TitleCommunity-based participatory research in a large cohort study of chronic diseases among Alaska native adults
Publication TypeJournal Article
Year of Publication2010
AuthorsRedwood, D, Lanier, A, Kemberling, M, Klejka, J, Sylvester, I, Lundgren, K
JournalProg Community Health PartnershProg Community Health Partnersh
Volume4
Pagination325-30
Date PublishedWinter
ISBN Number1557-0541 (Print)<br/>1557-0541 (Linking)
Accession Number21169710
KeywordsAlaska/epidemiology, Capacity Building/organization & administration, Chronic Disease/ ethnology, Cohort Studies, Community-Based Participatory Research/ organization & administration, Cooperative Behavior, Humans, Indians, North American, Information Dissemination, Inuits, Patient Selection, Prospective Studies, Research Design, Risk Factors
AbstractBACKGROUND: In 2001, the National Cancer Institute (NCI) funded a project to develop methods to recruit American Indian and Alaska Native (AI/AN) adults for a prospective cohort study of chronic disease risk and protective factors. OBJECTIVE: We describe how the use of community-based participatory research (CBPR) principles led to more effective study design and implementation in a study in Alaska. METHODS: CBPR elements included collaboration between researchers and tribes at all stages of the project, capacity building through training AI/AN staff in research methods, and knowledge dissemination through presentations, newsletters, and individual and community health feedback based on results of the study. RESULTS: Between March 2004 and August 2006, 3,821 AI/ AN adults from 26 Alaskan communities enrolled in the study. Retention in the study is high, with over 88% of participants successfully completing a 2-year follow-up questionnaire. CONCLUSION: CBPR methods have facilitated effective development of study methods, recruitment and retention.

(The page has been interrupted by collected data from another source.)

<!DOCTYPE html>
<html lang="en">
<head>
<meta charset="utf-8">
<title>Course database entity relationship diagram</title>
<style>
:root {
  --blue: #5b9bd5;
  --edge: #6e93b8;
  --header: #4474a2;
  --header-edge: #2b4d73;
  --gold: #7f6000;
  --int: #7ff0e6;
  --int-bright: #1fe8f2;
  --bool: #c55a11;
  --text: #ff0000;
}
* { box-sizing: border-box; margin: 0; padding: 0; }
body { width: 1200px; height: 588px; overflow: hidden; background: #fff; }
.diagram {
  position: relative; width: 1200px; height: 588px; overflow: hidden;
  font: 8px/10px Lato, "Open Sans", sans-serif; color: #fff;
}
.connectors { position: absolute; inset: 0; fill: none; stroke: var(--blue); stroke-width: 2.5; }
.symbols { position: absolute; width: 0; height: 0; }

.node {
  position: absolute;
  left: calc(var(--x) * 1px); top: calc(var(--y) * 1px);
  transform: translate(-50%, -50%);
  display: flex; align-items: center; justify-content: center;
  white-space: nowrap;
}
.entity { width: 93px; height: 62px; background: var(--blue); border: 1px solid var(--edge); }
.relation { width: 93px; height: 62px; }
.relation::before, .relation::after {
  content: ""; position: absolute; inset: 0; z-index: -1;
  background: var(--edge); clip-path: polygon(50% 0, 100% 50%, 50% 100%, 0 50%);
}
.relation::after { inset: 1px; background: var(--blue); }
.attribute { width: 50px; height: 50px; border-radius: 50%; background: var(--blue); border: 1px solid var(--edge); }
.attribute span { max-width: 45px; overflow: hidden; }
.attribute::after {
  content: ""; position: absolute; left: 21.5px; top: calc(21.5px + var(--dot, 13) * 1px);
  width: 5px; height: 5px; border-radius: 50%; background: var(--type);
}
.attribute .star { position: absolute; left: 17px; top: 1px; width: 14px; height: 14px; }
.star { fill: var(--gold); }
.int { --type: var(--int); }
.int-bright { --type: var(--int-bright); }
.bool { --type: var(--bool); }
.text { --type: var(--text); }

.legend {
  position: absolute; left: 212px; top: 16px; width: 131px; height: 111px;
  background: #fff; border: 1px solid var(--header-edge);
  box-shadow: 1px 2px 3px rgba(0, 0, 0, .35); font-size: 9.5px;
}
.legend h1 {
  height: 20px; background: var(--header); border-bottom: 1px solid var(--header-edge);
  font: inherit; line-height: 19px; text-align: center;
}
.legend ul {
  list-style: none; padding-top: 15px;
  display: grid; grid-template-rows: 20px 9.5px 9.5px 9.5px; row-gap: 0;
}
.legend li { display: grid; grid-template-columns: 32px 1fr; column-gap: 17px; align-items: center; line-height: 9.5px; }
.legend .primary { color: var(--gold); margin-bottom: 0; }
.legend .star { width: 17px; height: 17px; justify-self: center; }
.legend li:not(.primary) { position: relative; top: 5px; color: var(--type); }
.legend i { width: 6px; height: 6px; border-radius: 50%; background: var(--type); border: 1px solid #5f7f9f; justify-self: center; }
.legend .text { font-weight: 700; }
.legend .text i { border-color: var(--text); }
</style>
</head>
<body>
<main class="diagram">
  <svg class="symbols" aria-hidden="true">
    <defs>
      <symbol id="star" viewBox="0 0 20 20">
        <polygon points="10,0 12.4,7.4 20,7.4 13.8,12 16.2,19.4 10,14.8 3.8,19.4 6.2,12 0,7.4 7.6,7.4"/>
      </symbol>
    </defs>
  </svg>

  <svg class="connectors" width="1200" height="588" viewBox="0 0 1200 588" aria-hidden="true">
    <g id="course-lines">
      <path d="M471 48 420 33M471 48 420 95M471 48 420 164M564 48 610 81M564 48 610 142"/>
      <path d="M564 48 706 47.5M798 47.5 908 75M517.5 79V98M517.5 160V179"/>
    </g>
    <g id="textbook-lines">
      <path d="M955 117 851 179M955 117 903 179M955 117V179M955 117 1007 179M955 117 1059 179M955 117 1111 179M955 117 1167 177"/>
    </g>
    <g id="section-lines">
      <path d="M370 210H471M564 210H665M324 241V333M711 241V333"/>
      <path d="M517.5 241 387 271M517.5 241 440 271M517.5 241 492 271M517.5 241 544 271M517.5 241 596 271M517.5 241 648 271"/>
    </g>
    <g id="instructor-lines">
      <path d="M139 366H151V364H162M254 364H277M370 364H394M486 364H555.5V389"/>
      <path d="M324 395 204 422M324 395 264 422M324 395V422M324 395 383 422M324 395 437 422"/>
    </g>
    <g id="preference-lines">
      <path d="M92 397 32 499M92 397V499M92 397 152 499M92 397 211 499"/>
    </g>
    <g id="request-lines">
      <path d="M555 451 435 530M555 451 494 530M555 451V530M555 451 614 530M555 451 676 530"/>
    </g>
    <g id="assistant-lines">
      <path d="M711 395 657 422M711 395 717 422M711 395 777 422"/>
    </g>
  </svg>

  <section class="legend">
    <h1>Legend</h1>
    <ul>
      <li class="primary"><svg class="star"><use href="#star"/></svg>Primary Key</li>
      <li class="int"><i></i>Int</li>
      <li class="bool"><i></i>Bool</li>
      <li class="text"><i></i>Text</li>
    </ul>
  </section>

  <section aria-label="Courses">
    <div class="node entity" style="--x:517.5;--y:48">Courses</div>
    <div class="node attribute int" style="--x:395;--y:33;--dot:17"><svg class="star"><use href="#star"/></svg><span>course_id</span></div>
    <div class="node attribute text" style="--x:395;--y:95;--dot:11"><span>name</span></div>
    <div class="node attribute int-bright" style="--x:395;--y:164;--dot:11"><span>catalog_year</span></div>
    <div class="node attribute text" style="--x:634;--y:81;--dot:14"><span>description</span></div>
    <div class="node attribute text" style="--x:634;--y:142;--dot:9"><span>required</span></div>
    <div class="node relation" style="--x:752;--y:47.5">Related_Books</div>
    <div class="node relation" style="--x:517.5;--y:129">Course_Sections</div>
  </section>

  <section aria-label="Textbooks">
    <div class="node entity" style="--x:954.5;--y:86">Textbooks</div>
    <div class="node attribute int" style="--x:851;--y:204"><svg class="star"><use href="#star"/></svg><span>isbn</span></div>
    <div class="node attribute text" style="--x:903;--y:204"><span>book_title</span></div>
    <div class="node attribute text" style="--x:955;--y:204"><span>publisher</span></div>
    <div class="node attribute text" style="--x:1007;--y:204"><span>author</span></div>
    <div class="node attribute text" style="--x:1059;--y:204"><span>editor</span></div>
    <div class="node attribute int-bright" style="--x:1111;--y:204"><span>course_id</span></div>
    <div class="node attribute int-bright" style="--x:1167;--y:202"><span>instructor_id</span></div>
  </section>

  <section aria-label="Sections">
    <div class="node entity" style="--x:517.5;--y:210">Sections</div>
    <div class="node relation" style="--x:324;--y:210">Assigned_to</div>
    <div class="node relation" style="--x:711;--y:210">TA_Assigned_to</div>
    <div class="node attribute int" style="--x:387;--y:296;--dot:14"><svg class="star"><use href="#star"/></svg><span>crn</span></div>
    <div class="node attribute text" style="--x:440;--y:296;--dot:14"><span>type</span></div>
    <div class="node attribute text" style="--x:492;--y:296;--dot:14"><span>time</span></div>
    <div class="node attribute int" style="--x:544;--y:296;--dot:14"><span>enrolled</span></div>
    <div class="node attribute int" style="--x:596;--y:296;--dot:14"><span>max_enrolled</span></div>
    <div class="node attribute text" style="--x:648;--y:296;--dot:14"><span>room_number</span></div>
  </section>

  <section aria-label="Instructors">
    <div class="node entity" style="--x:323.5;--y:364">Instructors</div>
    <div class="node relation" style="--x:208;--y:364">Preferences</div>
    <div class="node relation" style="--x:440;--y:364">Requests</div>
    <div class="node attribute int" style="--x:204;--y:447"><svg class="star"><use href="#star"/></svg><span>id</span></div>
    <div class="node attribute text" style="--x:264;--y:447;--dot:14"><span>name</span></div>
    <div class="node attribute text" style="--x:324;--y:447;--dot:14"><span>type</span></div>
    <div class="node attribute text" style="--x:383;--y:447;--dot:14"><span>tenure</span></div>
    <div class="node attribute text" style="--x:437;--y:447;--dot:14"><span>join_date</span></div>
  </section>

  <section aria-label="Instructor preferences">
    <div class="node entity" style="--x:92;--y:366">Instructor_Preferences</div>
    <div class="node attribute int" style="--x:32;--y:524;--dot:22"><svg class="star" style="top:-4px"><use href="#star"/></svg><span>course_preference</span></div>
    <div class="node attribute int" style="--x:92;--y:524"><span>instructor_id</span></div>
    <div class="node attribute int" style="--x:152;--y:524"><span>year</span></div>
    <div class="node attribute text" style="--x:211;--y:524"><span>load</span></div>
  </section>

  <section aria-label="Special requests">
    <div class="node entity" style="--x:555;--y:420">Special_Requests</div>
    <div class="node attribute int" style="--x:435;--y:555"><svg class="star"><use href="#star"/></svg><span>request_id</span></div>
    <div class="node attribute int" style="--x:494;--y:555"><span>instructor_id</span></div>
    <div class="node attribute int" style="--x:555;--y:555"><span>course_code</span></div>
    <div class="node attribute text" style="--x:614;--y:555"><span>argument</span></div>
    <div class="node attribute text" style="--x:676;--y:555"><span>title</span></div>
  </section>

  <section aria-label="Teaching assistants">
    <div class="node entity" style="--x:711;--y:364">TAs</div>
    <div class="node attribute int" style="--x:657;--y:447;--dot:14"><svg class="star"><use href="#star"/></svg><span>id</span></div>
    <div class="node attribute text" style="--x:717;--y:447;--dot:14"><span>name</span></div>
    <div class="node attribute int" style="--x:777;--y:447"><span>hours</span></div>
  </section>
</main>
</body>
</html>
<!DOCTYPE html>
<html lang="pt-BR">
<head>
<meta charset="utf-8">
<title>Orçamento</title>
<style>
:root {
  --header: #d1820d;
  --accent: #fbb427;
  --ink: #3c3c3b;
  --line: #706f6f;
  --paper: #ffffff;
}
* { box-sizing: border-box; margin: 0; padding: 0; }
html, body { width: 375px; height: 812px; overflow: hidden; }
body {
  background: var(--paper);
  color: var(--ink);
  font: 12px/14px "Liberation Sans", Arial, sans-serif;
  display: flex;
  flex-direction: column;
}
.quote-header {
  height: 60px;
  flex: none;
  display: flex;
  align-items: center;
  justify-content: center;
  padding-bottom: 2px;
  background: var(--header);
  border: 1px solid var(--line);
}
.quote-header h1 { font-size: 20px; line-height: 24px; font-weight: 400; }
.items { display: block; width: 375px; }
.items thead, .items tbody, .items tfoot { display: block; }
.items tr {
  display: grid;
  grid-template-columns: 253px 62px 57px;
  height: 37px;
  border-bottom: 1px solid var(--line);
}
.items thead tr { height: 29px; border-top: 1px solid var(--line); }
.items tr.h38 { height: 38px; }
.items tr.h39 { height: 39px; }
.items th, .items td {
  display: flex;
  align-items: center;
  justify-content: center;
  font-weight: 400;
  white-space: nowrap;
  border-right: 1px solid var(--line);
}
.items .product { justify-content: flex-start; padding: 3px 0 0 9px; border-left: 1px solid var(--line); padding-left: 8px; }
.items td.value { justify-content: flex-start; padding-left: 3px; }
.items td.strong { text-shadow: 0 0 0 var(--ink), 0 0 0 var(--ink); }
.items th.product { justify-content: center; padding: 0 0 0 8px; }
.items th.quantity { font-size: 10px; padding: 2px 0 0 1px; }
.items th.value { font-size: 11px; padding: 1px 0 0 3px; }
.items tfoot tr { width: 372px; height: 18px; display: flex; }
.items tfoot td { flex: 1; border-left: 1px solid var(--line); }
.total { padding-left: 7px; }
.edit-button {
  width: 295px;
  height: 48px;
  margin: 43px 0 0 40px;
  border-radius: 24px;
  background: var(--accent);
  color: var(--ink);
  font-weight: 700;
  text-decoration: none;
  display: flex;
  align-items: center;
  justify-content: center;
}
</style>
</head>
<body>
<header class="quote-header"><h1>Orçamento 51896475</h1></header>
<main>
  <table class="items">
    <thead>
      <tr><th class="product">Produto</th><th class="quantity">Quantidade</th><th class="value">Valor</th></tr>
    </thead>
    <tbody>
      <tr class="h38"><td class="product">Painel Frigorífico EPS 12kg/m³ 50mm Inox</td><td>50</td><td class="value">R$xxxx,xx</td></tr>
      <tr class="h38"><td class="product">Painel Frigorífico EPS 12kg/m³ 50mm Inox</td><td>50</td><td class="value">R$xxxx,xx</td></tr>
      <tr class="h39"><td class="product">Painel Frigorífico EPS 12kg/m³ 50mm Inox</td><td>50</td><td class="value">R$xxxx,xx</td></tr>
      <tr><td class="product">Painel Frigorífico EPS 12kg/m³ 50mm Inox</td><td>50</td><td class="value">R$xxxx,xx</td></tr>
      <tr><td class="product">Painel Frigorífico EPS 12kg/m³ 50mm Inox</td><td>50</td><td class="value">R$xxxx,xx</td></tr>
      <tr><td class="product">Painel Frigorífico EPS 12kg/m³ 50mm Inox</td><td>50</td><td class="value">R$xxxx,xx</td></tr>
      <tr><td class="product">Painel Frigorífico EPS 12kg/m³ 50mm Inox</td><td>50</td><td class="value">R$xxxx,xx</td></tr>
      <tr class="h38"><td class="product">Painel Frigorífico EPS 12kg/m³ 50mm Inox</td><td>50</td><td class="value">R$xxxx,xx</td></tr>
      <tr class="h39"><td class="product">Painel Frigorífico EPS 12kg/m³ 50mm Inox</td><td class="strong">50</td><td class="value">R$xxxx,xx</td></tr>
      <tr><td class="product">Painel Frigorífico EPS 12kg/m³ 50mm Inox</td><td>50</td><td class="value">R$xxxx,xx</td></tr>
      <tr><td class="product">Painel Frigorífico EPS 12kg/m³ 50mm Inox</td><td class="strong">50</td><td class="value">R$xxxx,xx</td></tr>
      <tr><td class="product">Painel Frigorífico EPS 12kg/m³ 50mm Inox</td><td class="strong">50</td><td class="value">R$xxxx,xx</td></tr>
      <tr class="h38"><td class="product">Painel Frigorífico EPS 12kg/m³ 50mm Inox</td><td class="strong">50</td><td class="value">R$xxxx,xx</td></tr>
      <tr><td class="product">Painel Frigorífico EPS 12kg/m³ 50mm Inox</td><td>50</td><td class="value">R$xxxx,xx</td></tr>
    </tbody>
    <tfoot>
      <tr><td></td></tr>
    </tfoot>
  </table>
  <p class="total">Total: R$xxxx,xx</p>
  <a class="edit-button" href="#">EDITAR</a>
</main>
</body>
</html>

Efforts are on-going to continue work with this unique AI/AN research participant community.
Ethno Med: